I've been rather open to what I consider for these listings. Heck, I gave the honor one year to a music video. So you might start to think that I may name certain TV miniseries 1990's best horror movie, but that's not IT.
Sadly, I can't give this distinction to Clive Barker's Nightbreed, either. It's well-known how that film was reduced from its potential greatest by low-budget effects and a studio cut that took most of the gristle out. (I here the Cabal Cut is much better.)
So 1990's best horror movie is... Misery.
And rightly so. Annie Wilkes -- and here is where I get up on my high horse -- is not just one of the greatest female characters ever written for print or screen, but one of the greatest characters EVER created. Calling Annie Wilkes a female Darth Vader is an injustice. I would accept, with some regret, Wilkes being called the Darth Vader of Horror because that at least puts the male and female characters on level ground. And while Vader may be more culturally iconic, Wilkes is much more complex.

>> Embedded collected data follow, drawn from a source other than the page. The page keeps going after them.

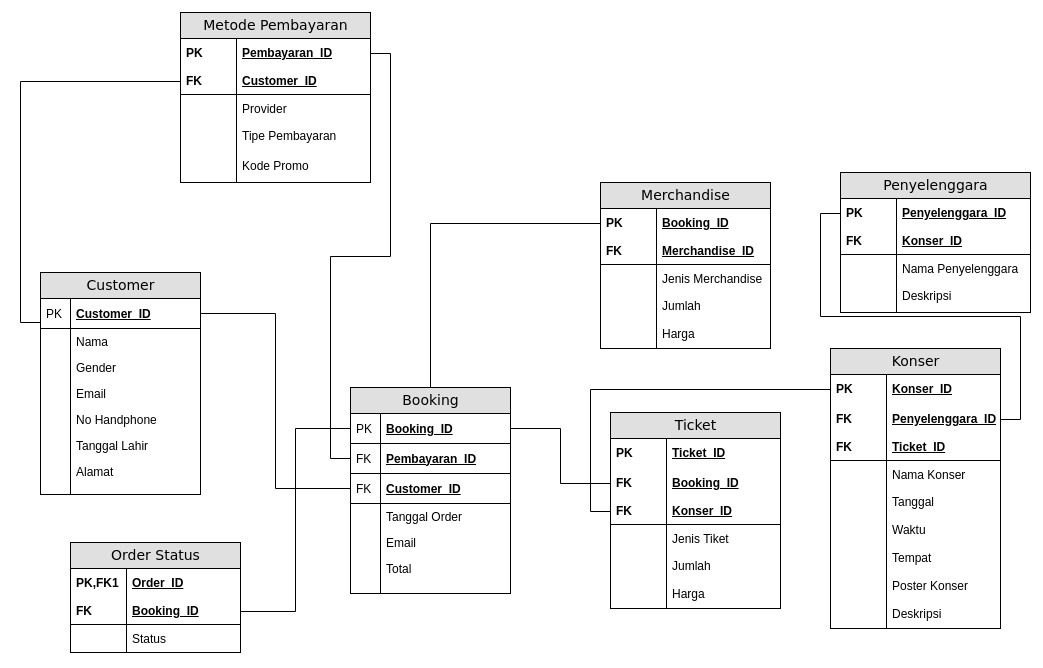
<!DOCTYPE html>
<html lang="id">
<head>
<meta charset="utf-8">
<title>Diagram relasi entitas pemesanan tiket konser</title>
<style>
:root { --paper: #fff; --ink: #000; --head: #e0e0e0; }
* { box-sizing: border-box; margin: 0; padding: 0; }
body { background: var(--paper); }
.diagram {
  position: relative; width: 1043px; height: 668px; overflow: hidden;
  background: var(--paper); color: var(--ink);
  font: 12px/14px "Liberation Sans", Arial, sans-serif;
}
.relations { position: absolute; inset: 0; fill: none; stroke: var(--ink); stroke-width: 1; }
.entity {
  --key: 56px;
  position: absolute; left: var(--x); top: var(--y); width: var(--w); height: var(--h);
  border: 1px solid var(--ink); background: var(--paper);
}
.entity.narrow { --key: 30px; }
.entity::after {
  content: ""; position: absolute; top: 26px; bottom: 0;
  left: calc(var(--key) - 1px); width: 1px; background: var(--ink);
}
h2 {
  height: 26px; border-bottom: 1px solid var(--ink); background: var(--head);
  font: 14px/25px "DejaVu Sans", Verdana, sans-serif; text-align: center;
}
.row { display: grid; grid-template-columns: var(--key) 1fr; align-items: center; height: 28px; white-space: nowrap; }
.row > * { padding-left: 5px; }
.row dd:only-child { grid-column: 2; }
.id { font-weight: bold; }
.id dd { text-decoration: underline; }
.narrow .id dt { font-weight: normal; }
.tall { height: 30px; padding-top: 2px; }
.last { border-bottom: 1px solid var(--ink); }
.first { height: 27px; }
.deep { height: 32px; }
.narrow .row { height: 26px; }
.narrow .id { height: 30px; }
</style>
</head>
<body>
<main class="diagram">
  <svg class="relations" width="1043" height="668" viewBox="0 0 1043 668" aria-hidden="true">
    <g transform="translate(.5 .5)">
      <polyline points="180,81 20,81 20,322 40,322"/>
      <polyline points="370,53 390,53 390,256 330,256 330,458 350,458"/>
      <polyline points="200,313 275,313 275,488 350,488"/>
      <polyline points="240,611 295,611 295,428 350,428"/>
      <polyline points="430,387 430,223 600,223"/>
      <polyline points="510,428 560,428 560,483 610,483"/>
      <polyline points="830,389 590,389 590,511 610,511"/>
      <polyline points="840,213 820,213 820,316 1020,316 1020,419 1000,419"/>
    </g>
  </svg>

  <section class="entity" style="--x:180px;--y:12px;--w:191px;--h:171px">
    <h2>Metode Pembayaran</h2>
    <dl>
      <div class="row id"><dt>PK</dt><dd>Pembayaran_ID</dd></div>
      <div class="row id last"><dt>FK</dt><dd>Customer_ID</dd></div>
      <div class="row first"><dd>Provider</dd></div>
      <div class="row"><dd>Tipe Pembayaran</dd></div>
      <div class="row deep"><dd>Kode Promo</dd></div>
    </dl>
  </section>

  <section class="entity narrow" style="--x:40px;--y:272px;--w:161px;--h:223px">
    <h2>Customer</h2>
    <dl>
      <div class="row id last"><dt>PK</dt><dd>Customer_ID</dd></div>
      <div class="row"><dd>Nama</dd></div>
      <div class="row"><dd>Gender</dd></div>
      <div class="row"><dd>Email</dd></div>
      <div class="row"><dd>No Handphone</dd></div>
      <div class="row"><dd>Tanggal Lahir</dd></div>
      <div class="row"><dd>Alamat</dd></div>
    </dl>
  </section>

  <section class="entity narrow" style="--x:350px;--y:387px;--w:161px;--h:207px">
    <h2>Booking</h2>
    <dl>
      <div class="row id last"><dt>PK</dt><dd>Booking_ID</dd></div>
      <div class="row id last"><dt>FK</dt><dd>Pembayaran_ID</dd></div>
      <div class="row id last"><dt>FK</dt><dd>Customer_ID</dd></div>
      <div class="row"><dd>Tanggal Order</dd></div>
      <div class="row"><dd>Email</dd></div>
      <div class="row"><dd>Total</dd></div>
    </dl>
  </section>

  <section class="entity" style="--x:70px;--y:542px;--w:171px;--h:111px">
    <h2>Order Status</h2>
    <dl>
      <div class="row id"><dt>PK,FK1</dt><dd>Order_ID</dd></div>
      <div class="row id last"><dt>FK</dt><dd>Booking_ID</dd></div>
      <div class="row first"><dd>Status</dd></div>
    </dl>
  </section>

  <section class="entity" style="--x:600px;--y:182px;--w:171px;--h:167px">
    <h2>Merchandise</h2>
    <dl>
      <div class="row id"><dt>PK</dt><dd>Booking_ID</dd></div>
      <div class="row id last"><dt>FK</dt><dd>Merchandise_ID</dd></div>
      <div class="row first"><dd>Jenis Merchandise</dd></div>
      <div class="row"><dd>Jumlah</dd></div>
      <div class="row"><dd>Harga</dd></div>
    </dl>
  </section>

  <section class="entity" style="--x:840px;--y:172px;--w:191px;--h:141px">
    <h2>Penyelenggara</h2>
    <dl>
      <div class="row id"><dt>PK</dt><dd>Penyelenggara_ID</dd></div>
      <div class="row id last"><dt>FK</dt><dd>Konser_ID</dd></div>
      <div class="row first"><dd>Nama Penyelenggara</dd></div>
      <div class="row"><dd>Deskripsi</dd></div>
    </dl>
  </section>

  <section class="entity" style="--x:610px;--y:412px;--w:171px;--h:197px">
    <h2>Ticket</h2>
    <dl>
      <div class="row id"><dt>PK</dt><dd>Ticket_ID</dd></div>
      <div class="row id tall"><dt>FK</dt><dd>Booking_ID</dd></div>
      <div class="row id last"><dt>FK</dt><dd>Konser_ID</dd></div>
      <div class="row first"><dd>Jenis Tiket</dd></div>
      <div class="row"><dd>Jumlah</dd></div>
      <div class="row"><dd>Harga</dd></div>
    </dl>
  </section>

  <section class="entity" style="--x:830px;--y:348px;--w:171px;--h:281px">
    <h2>Konser</h2>
    <dl>
      <div class="row id"><dt>PK</dt><dd>Konser_ID</dd></div>
      <div class="row id tall"><dt>FK</dt><dd>Penyelenggara_ID</dd></div>
      <div class="row id last"><dt>FK</dt><dd>Ticket_ID</dd></div>
      <div class="row first"><dd>Nama Konser</dd></div>
      <div class="row"><dd>Tanggal</dd></div>
      <div class="row"><dd>Waktu</dd></div>
      <div class="row"><dd>Tempat</dd></div>
      <div class="row"><dd>Poster Konser</dd></div>
      <div class="row"><dd>Deskripsi</dd></div>
    </dl>
  </section>
</main>
</body>
</html>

You see, there's a reason Annie Wilkes is the star of this story and not Paul Sheldon: Annie represents much more than Paul does. Paul is an average, weak human being, wrought with addictions and regrets. Yes, even successful people fuck up. We'll not get into any one author's personal past demons, but we should all admit that we have some and sometimes they lock us up in a room and don't tell anyone else we are in there.
Kathy Bates rocked this roll so much that she became the first Best Actress Oscar winner from a horror film (there had previously been one Best Actor win and one Best Supporting Actress win, but horror remains heavily unrecognized by the Academy). Bates captured the psychotic mood swings of Annie Wilkes and also brought an appropriate amount of sympathy to the character. Really, she just wants to help and to be loved. Unfortunately the love and help she can offer is such a sick and twisted kind that it leaves her alone and isolated in rural Colorado.
There are other minor characters and each does his or her job well enough. Lauren Bacall is still with us and still working, as is Frances Sternhagen, who also appeared in the adaptation of Stephen King's The Mist and his original miniseries The Golden Years. Richard Farnsworth passed away in 2000.
Director Rob Reiner had previously adapted King's novella "The Body" into the film Stand By Me. Barry Sonnenfeld, who later directed The Addams Family and Men in Black, served as director of photography for Misery and did a great job of showcasing the blizzards and the play of light and shadow inside Annie's house.
So there. We're into the 1990s with 19 years still to cover, which means I need to crank these out to catch up to this year and my 34th birthday.